The new approach to tackling female offending is set out in a number of reports published today which recognise the needs of female offenders are different to those of males. We know many women who offend are themselves victims of domestic and sexual violence, with 53 per cent reporting childhood abuse; and many struggle with mental health issues with 49 per cent reporting to suffer from anxiety and depression.
The Government’s response to the Justice Select Committee report on Women Offenders: After the Corston Report and the NOMS Women’s Custodial Estate Review set out the challenges and how we will improve our approach.
- keeping women closer to home;
- setting up new community employment regimes aimed at getting the majority of female prisoners into work on release;
- improving prison capacity near some urban areas;
- establishing and testing an open prison unit at HMP Styal; and
- assigning responsibility for the delivery of through-the-gate support in all women’s prisons to the new Community Rehabilitation Companies (CRC).
We are also working with the NHS to create four new personality disorder treatment services for female offenders and will be introducing specialist services at HMP Peterborough to deal with female offenders expected to be deported.
The fall in population means we are in a position to make significant changes to the women’s estate making it a more efficient service that meets the needs of offenders.
On 4 September, we announced HMP Downview in Surrey will be changed to hold male prisoners. The re-role will be completed by Spring 2014.
The development of community employment regimes across the women’s custodial estate means there will no longer be a requirement for dedicated women’s open prisons. We will therefore look to close the two open prisons, HMP Askham Grange in Yorkshire and HMP East Sutton Park in Kent, in due course.
The Mother and Baby Unit at HMP Holloway will also be closed due to under-occupancy. Any demand will be met by the nearby modern, purpose built unit at HMP Bronzefield.
We remain committed to ensuring there are enough prison places for those female offenders sent by the courts, which is why we are refurbishing existing provision at HMP Eastwood Park and HMP Foston Hall and modifying available buildings at HMP Drake Hall.
Under the Transforming Rehabilitation reforms private and voluntary sector organisations will work together to run 21 Community Rehabilitation Companies to ensure better continuity between custody and the community.
As part of their contract, they will be required to identify and provide services tailored to the needs of female offenders, supporting them through the gate. They will only be paid in full if they are successful at cutting reoffending.
Notes to editors:
View the reports published today.
Read further details on Transforming Rehabilitation.

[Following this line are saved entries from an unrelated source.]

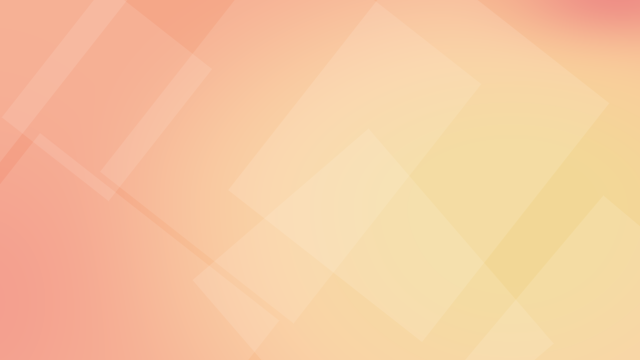
A WebGL 2 fragment shader for this background:

```glsl
#version 300 es
precision highp float;
// Warm peach and gold gradient overlaid with tilted translucent panels.

uniform vec2 u_resolution;
out vec4 fragColor;

const vec3 GOLD  = vec3(0.950, 0.845, 0.590);
const vec3 PEACH = vec3(0.978, 0.805, 0.610);
const vec3 CORAL = vec3(0.960, 0.655, 0.535);
const vec3 ROSE  = vec3(0.950, 0.565, 0.505);
const vec3 PINK  = vec3(0.930, 0.540, 0.520);
const vec3 SHEEN = vec3(1.0, 0.985, 0.96);

const float TILT = -0.665;
const float STEEP_TILT = -0.860;
const float SOFT_TILT = -0.699;

// Soft elliptical glow, 1 at its centre.
float glow(vec2 p, vec2 centre, vec2 radii) {
    vec2 q = (p - centre) / radii;
    return exp(-dot(q, q));
}

// Coverage of a rectangle that grows from its left corner along tilted axes.
float panel(vec2 p, vec2 corner, vec2 size, float angle, float pixel) {
    vec2 along = vec2(cos(angle), sin(angle));
    vec2 across = vec2(-along.y, along.x);
    vec2 q = vec2(dot(p - corner, along), dot(p - corner, across));
    vec2 edge = abs(q - 0.5 * size) - 0.5 * size;
    return 1.0 - smoothstep(-pixel, pixel, max(edge.x, edge.y));
}

vec3 addPanel(vec3 colour, float coverage, float opacity) {
    return mix(colour, SHEEN, coverage * opacity);
}

// Gold core fading through peach to coral, with rose at two edges.
vec3 backdrop(vec2 p) {
    vec2 offset = p - vec2(1.42, 0.42);
    float stretch = mix(0.8, 1.1, smoothstep(-0.2, 0.2, offset.y));
    float d = length(offset * vec2(0.7, stretch));
    vec3 colour = mix(GOLD, PEACH, smoothstep(0.15, 0.55, d));
    colour = mix(colour, CORAL, smoothstep(0.42, 0.90, d));
    colour = mix(colour, ROSE, 0.85 * glow(p, vec2(-0.04, 0.16), vec2(0.30, 0.42)));
    return mix(colour, PINK, 0.9 * glow(p, vec2(1.72, 1.02), vec2(0.27, 0.12)));
}

void main() {
    vec2 p = gl_FragCoord.xy / u_resolution.y;
    p.x += 0.5 * (16.0 / 9.0 - u_resolution.x / u_resolution.y);
    float pixel = 0.75 / u_resolution.y;
    vec3 colour = backdrop(p);

    // Upper left panels
    colour = addPanel(colour, panel(p, vec2(-0.394, 0.857), vec2(0.5, 1.0), TILT, pixel), 0.12);
    colour = addPanel(colour, panel(p, vec2(0.005, 0.674), vec2(0.377, 0.466), TILT, pixel), 0.11);

    // Lower left panel
    colour = addPanel(colour, panel(p, vec2(-0.444, -0.078), vec2(0.844, 0.9), TILT, pixel), 0.11);

    // Two large overlapping panels
    colour = addPanel(colour, panel(p, vec2(0.278, 0.523), vec2(0.683, 0.845), TILT, pixel), 0.11);
    colour = addPanel(colour, panel(p, vec2(0.634, 0.472), vec2(0.684, 0.843), TILT, pixel), 0.13);

    // Lower centre and lower right panels
    colour = addPanel(colour, panel(p, vec2(0.535, 0.222), vec2(0.788, 0.645), STEEP_TILT, pixel), 0.12);
    colour = addPanel(colour, panel(p, vec2(1.097, -0.232), vec2(0.6, 0.9), SOFT_TILT, pixel), 0.13);

    fragColor = vec4(colour, 1.0);
}
```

The female prison population, as at 30 June 2013 was 3,853 compared to 4,267 at 30 June 2010.
In 2012 7,709 females were sentenced to immediate custody at all courts, of those 5,727 females were sentenced to less than 12 months.
Forty-five per cent of females leaving prison in the 12 months ending September 2011 went on to reoffend within a year; which rises to 57 per cent for those serving sentences of less than 12 months. View statistics on female reoffending.
A further report published today, a Stocktake of Women’s Services for Offenders in the Community, highlights the need for tailored services for female offenders to continue as part of our reforms of the probation service. Ring-fenced National Offender Management Service funding for female community services will continue until March 2015.
For information on the impact of violent or sexual abuse against the offender.
For more information please contact the MOJ press office on 020 3334 3536.